#### Work instruction
The exercise asks you to copy every line below in which "circle" appears.

Data items:

---

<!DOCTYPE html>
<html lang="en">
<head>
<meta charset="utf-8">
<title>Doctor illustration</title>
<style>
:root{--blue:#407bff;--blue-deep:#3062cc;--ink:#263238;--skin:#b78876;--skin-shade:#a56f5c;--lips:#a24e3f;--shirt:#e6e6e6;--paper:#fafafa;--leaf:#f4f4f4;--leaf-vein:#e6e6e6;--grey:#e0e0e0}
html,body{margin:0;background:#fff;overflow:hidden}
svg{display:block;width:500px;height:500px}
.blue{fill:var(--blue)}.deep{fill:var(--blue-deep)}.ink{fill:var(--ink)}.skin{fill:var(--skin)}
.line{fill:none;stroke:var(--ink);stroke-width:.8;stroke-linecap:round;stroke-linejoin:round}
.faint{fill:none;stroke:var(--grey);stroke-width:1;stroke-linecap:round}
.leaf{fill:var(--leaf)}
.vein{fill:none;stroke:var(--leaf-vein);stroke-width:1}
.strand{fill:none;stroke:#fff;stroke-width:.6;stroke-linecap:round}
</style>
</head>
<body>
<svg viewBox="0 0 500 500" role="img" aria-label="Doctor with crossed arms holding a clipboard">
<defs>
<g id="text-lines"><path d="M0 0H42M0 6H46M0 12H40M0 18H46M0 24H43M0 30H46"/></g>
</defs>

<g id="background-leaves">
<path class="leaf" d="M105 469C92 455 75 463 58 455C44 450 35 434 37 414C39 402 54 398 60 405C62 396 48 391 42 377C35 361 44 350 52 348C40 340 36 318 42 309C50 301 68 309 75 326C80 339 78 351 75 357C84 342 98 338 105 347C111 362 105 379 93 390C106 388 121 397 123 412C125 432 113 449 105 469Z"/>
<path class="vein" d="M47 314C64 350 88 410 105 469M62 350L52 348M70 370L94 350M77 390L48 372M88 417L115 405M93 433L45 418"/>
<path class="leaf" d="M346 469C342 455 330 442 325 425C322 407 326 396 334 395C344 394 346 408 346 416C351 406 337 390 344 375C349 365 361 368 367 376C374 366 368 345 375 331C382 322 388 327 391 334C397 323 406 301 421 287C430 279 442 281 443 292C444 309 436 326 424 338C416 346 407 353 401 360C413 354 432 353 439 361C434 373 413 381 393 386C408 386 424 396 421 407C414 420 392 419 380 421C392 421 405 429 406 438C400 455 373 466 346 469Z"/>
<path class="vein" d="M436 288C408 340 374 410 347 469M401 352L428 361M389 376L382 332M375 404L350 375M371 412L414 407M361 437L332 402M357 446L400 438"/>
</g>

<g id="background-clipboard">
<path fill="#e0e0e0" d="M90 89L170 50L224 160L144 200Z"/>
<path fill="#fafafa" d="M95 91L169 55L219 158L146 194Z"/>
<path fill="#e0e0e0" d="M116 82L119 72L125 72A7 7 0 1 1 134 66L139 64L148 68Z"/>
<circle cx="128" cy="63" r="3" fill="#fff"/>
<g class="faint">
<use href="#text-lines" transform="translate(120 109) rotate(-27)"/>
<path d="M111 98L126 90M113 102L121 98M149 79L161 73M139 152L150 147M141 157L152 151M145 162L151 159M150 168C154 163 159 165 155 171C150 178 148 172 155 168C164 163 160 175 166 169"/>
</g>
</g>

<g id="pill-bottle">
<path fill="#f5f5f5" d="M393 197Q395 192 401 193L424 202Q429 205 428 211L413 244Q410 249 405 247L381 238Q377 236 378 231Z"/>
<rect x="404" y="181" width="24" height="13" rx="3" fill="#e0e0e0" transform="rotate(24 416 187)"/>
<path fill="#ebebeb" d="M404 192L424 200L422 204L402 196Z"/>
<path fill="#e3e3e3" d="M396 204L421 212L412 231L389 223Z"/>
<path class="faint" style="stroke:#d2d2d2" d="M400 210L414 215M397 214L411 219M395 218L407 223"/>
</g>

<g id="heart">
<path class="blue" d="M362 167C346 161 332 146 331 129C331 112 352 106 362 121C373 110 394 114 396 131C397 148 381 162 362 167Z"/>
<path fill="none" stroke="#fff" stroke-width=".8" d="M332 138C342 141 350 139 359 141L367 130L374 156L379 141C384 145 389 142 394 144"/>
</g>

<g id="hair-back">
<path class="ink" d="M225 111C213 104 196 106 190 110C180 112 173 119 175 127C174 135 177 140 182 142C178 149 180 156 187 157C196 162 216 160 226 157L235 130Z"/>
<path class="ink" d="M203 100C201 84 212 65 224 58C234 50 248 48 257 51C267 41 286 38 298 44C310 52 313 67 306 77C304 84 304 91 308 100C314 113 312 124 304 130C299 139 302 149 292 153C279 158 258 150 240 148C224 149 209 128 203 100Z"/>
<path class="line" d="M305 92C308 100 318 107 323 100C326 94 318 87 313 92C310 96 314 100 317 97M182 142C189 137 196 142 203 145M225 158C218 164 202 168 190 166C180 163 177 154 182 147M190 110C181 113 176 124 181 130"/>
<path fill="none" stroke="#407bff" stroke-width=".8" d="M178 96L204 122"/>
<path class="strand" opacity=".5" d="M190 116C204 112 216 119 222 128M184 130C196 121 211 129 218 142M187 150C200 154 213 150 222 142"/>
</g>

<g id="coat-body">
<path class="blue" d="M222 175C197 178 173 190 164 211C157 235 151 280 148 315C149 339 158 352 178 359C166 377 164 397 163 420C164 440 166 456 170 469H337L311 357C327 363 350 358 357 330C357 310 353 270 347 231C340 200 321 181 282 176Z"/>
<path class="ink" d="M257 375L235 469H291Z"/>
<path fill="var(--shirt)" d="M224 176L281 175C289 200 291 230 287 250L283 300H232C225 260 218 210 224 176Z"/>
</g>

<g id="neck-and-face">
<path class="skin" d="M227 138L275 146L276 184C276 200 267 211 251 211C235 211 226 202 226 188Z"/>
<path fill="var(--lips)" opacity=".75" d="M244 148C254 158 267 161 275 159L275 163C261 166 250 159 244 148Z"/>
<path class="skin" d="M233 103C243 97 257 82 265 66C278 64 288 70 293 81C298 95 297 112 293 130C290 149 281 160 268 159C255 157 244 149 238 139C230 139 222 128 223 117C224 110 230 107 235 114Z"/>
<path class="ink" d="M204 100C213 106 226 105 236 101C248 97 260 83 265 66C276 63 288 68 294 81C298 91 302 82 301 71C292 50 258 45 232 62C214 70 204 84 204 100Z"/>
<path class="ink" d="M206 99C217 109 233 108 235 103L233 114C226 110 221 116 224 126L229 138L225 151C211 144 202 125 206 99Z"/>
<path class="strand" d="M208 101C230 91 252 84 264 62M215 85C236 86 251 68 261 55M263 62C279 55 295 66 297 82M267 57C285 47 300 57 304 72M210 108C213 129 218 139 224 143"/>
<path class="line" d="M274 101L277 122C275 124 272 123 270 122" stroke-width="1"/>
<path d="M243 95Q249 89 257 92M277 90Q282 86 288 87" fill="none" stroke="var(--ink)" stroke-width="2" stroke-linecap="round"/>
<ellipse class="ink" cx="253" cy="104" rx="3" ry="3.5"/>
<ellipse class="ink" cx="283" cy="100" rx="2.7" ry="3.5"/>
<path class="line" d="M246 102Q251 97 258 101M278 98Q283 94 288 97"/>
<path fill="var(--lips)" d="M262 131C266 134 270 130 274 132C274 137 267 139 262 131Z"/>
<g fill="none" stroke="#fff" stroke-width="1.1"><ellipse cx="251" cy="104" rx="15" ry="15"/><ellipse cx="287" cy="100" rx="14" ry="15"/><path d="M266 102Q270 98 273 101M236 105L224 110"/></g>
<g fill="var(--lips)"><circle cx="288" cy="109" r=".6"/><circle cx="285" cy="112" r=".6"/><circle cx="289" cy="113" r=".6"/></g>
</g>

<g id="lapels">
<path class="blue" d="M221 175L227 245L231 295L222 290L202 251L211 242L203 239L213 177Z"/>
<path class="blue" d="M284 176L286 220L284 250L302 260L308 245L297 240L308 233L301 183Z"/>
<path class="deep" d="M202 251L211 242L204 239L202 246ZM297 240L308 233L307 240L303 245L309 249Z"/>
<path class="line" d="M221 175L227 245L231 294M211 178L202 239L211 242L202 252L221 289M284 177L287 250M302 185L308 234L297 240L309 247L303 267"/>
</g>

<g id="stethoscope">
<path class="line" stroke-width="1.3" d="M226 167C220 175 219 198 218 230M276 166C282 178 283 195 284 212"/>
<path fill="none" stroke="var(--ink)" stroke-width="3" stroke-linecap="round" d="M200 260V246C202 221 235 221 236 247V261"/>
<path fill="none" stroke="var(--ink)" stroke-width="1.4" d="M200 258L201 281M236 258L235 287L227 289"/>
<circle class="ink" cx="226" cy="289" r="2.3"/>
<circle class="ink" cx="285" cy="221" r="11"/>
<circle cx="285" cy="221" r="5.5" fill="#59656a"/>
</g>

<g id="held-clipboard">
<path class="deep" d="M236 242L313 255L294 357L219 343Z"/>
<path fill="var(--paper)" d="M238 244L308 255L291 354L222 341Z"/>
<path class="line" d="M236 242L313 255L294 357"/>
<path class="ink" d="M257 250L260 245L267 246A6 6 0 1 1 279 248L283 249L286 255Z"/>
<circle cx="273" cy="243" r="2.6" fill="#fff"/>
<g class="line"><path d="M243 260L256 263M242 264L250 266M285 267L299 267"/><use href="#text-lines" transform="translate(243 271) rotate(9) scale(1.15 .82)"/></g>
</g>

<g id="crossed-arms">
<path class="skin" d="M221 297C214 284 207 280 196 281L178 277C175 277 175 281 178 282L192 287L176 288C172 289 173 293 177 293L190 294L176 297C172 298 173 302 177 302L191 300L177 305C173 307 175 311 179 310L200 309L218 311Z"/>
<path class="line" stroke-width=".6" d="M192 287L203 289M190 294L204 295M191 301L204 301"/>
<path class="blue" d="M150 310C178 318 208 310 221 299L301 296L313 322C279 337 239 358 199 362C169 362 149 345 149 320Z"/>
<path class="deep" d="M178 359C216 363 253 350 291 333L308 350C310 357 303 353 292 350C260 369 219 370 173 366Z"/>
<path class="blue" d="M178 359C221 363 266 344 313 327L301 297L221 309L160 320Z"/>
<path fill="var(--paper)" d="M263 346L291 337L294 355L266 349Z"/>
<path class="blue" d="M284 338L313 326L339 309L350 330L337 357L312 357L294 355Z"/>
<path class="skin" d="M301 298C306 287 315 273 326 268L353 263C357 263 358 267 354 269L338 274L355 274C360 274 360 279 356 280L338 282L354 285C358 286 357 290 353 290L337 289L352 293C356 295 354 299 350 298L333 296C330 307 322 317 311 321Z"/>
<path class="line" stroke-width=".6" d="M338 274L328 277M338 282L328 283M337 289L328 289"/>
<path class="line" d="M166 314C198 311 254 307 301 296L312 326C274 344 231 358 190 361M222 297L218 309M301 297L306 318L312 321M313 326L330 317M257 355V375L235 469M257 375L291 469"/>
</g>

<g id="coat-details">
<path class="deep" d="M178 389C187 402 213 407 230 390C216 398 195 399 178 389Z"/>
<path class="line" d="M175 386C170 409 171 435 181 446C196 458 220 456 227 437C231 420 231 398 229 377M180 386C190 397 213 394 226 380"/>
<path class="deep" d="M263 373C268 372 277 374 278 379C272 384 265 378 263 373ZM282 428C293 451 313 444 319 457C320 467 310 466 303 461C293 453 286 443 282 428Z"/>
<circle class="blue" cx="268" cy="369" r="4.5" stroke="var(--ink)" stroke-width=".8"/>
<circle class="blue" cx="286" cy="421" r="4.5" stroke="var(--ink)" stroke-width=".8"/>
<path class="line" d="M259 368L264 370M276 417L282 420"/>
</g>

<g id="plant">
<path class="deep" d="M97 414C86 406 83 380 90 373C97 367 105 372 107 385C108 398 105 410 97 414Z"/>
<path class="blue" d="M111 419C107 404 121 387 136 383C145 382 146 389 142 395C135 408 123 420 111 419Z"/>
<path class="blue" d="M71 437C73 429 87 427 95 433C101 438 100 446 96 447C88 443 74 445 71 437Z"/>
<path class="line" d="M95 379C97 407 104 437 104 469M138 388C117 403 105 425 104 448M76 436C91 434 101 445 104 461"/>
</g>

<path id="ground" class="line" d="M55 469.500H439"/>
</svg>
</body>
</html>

---

#### Result
<circle cx="128" cy="63" r="3" fill="#fff"/>
<g fill="var(--lips)"><circle cx="288" cy="109" r=".6"/><circle cx="285" cy="112" r=".6"/><circle cx="289" cy="113" r=".6"/></g>
<circle class="ink" cx="226" cy="289" r="2.3"/>
<circle class="ink" cx="285" cy="221" r="11"/>
<circle cx="285" cy="221" r="5.5" fill="#59656a"/>
<circle cx="273" cy="243" r="2.6" fill="#fff"/>
<circle class="blue" cx="268" cy="369" r="4.5" stroke="var(--ink)" stroke-width=".8"/>
<circle class="blue" cx="286" cy="421" r="4.5" stroke="var(--ink)" stroke-width=".8"/>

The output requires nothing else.